_TASK DESCRIPTION_. In the lines below, count those containing the word "with" and give the number alone.

_STUDY MATERIAL_.
══════════

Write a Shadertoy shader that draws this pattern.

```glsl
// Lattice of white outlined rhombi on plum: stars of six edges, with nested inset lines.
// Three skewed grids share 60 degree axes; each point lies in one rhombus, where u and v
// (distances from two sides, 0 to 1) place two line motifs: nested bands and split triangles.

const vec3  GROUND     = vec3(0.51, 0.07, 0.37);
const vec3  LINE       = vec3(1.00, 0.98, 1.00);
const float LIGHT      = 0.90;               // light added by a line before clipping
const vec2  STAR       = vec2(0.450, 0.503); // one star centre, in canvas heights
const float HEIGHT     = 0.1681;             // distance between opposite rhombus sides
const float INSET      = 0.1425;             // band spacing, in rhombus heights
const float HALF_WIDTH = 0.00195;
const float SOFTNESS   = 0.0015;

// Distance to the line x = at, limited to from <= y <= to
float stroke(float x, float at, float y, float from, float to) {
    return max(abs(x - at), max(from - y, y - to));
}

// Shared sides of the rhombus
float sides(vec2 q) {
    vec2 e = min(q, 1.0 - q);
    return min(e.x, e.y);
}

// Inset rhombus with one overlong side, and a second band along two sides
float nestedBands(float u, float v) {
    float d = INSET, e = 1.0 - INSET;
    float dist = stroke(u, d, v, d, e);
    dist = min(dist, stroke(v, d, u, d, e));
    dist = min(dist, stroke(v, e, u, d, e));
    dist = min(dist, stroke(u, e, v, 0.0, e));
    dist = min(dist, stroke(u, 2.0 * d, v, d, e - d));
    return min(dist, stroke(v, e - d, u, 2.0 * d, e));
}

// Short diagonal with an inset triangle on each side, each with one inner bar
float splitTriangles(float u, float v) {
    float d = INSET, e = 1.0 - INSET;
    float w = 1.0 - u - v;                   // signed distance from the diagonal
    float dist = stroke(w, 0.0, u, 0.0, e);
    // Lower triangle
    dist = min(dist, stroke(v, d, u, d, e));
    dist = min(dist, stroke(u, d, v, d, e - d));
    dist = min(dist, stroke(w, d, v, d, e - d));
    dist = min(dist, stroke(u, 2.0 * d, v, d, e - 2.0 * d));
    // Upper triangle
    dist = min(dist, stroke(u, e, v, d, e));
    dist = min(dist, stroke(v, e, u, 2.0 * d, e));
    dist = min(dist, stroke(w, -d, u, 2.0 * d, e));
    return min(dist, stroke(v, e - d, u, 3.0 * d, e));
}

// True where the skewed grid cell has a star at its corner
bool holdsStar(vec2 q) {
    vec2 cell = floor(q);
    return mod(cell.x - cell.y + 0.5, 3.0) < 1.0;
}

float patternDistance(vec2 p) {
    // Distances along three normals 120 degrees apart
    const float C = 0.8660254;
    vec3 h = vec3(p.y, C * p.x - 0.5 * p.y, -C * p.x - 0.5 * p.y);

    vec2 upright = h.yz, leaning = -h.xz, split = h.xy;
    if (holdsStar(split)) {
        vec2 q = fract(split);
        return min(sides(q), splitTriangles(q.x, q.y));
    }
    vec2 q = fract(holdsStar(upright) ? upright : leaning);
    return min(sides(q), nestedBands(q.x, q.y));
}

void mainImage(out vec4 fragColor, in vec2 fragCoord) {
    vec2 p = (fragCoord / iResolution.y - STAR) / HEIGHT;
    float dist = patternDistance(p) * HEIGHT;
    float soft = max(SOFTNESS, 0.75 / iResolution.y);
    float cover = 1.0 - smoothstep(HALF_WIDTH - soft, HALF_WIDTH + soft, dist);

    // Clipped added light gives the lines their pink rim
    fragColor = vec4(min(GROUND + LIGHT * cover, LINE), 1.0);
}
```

══════════

_OUTPUT FOR THIS TASK_. 3